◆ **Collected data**
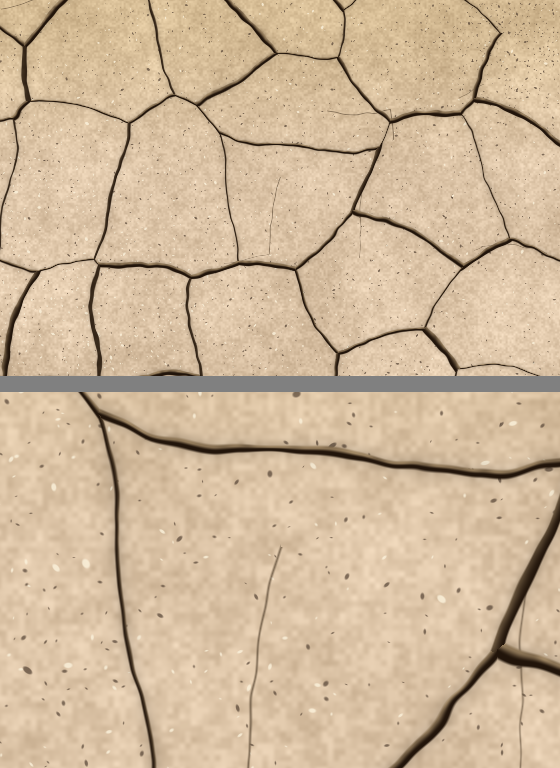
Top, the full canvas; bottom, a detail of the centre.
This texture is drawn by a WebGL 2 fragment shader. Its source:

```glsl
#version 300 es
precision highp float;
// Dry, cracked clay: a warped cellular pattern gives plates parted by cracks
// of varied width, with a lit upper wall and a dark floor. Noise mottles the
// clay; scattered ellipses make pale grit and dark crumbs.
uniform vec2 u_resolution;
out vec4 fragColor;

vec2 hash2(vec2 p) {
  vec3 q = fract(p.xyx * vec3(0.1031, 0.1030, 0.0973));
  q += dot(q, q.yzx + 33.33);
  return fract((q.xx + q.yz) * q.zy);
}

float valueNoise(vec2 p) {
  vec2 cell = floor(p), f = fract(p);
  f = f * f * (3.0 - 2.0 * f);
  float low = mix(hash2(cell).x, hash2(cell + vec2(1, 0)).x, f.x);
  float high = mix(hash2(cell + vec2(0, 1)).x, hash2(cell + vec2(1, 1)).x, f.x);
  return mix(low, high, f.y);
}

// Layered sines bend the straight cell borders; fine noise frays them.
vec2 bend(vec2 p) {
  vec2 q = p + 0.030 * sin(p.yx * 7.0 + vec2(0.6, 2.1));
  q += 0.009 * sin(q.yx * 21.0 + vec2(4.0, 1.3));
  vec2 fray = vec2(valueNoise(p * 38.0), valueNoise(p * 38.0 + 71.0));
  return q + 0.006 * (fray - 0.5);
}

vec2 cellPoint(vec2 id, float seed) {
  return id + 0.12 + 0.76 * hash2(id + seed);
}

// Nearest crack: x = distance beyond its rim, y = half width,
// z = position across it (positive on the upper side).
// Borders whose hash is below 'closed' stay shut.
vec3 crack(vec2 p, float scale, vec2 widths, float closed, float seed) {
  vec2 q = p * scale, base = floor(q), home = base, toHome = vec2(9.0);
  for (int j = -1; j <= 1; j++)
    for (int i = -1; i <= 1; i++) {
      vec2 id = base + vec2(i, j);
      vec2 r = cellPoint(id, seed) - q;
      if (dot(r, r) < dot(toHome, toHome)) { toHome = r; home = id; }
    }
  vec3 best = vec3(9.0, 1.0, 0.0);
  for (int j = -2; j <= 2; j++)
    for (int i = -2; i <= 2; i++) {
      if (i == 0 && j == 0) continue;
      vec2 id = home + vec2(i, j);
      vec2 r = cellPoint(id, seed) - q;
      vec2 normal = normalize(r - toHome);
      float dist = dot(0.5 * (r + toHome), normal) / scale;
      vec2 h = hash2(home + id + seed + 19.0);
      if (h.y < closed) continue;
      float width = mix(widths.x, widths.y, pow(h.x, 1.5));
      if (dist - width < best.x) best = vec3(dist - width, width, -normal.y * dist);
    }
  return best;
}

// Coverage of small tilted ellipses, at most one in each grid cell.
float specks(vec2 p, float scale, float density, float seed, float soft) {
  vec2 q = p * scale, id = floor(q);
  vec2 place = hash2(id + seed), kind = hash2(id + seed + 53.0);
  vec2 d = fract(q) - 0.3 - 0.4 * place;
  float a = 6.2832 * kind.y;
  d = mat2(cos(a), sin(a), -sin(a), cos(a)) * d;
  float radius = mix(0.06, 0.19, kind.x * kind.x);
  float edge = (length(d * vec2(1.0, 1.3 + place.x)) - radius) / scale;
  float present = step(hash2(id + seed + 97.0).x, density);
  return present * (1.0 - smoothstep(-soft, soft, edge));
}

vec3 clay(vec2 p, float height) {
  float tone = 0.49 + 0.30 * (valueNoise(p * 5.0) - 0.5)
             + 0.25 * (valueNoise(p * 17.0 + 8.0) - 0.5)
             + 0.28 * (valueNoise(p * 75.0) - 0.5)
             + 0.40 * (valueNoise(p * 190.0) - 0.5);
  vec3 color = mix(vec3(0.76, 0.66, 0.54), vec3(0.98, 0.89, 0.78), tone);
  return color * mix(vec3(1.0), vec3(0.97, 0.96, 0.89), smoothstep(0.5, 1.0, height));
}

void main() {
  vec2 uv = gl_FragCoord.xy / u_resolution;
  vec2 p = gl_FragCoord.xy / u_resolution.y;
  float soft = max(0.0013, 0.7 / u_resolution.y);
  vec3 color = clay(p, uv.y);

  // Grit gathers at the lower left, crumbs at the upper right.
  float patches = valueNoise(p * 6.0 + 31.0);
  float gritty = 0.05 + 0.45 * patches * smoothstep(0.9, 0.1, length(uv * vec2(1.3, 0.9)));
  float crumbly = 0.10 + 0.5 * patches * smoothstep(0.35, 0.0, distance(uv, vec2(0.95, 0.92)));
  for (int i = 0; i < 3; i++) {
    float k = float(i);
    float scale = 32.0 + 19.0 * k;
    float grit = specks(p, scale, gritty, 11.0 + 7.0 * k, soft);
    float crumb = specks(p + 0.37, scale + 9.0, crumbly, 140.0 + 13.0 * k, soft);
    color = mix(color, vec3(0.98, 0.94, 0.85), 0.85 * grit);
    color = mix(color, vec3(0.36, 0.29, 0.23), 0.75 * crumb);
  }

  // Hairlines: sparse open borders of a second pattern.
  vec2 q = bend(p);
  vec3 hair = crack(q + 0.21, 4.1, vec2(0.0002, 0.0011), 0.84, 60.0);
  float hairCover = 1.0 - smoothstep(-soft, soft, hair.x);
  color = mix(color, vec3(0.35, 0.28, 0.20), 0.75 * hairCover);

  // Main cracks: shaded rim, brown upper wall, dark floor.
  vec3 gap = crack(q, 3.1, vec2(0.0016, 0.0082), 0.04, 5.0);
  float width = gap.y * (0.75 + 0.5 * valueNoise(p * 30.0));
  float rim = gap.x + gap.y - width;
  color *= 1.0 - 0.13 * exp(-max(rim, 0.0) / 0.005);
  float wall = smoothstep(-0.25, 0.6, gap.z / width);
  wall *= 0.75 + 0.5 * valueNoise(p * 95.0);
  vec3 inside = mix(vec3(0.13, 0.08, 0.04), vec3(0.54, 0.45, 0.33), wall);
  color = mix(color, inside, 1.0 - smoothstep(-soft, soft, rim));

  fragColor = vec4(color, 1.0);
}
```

◆ **ABOUT THIS EXERCISE**
Find out how many lines in the data above hold the word "floor". Write only the number.

◆ **YOUR SOLUTION**
5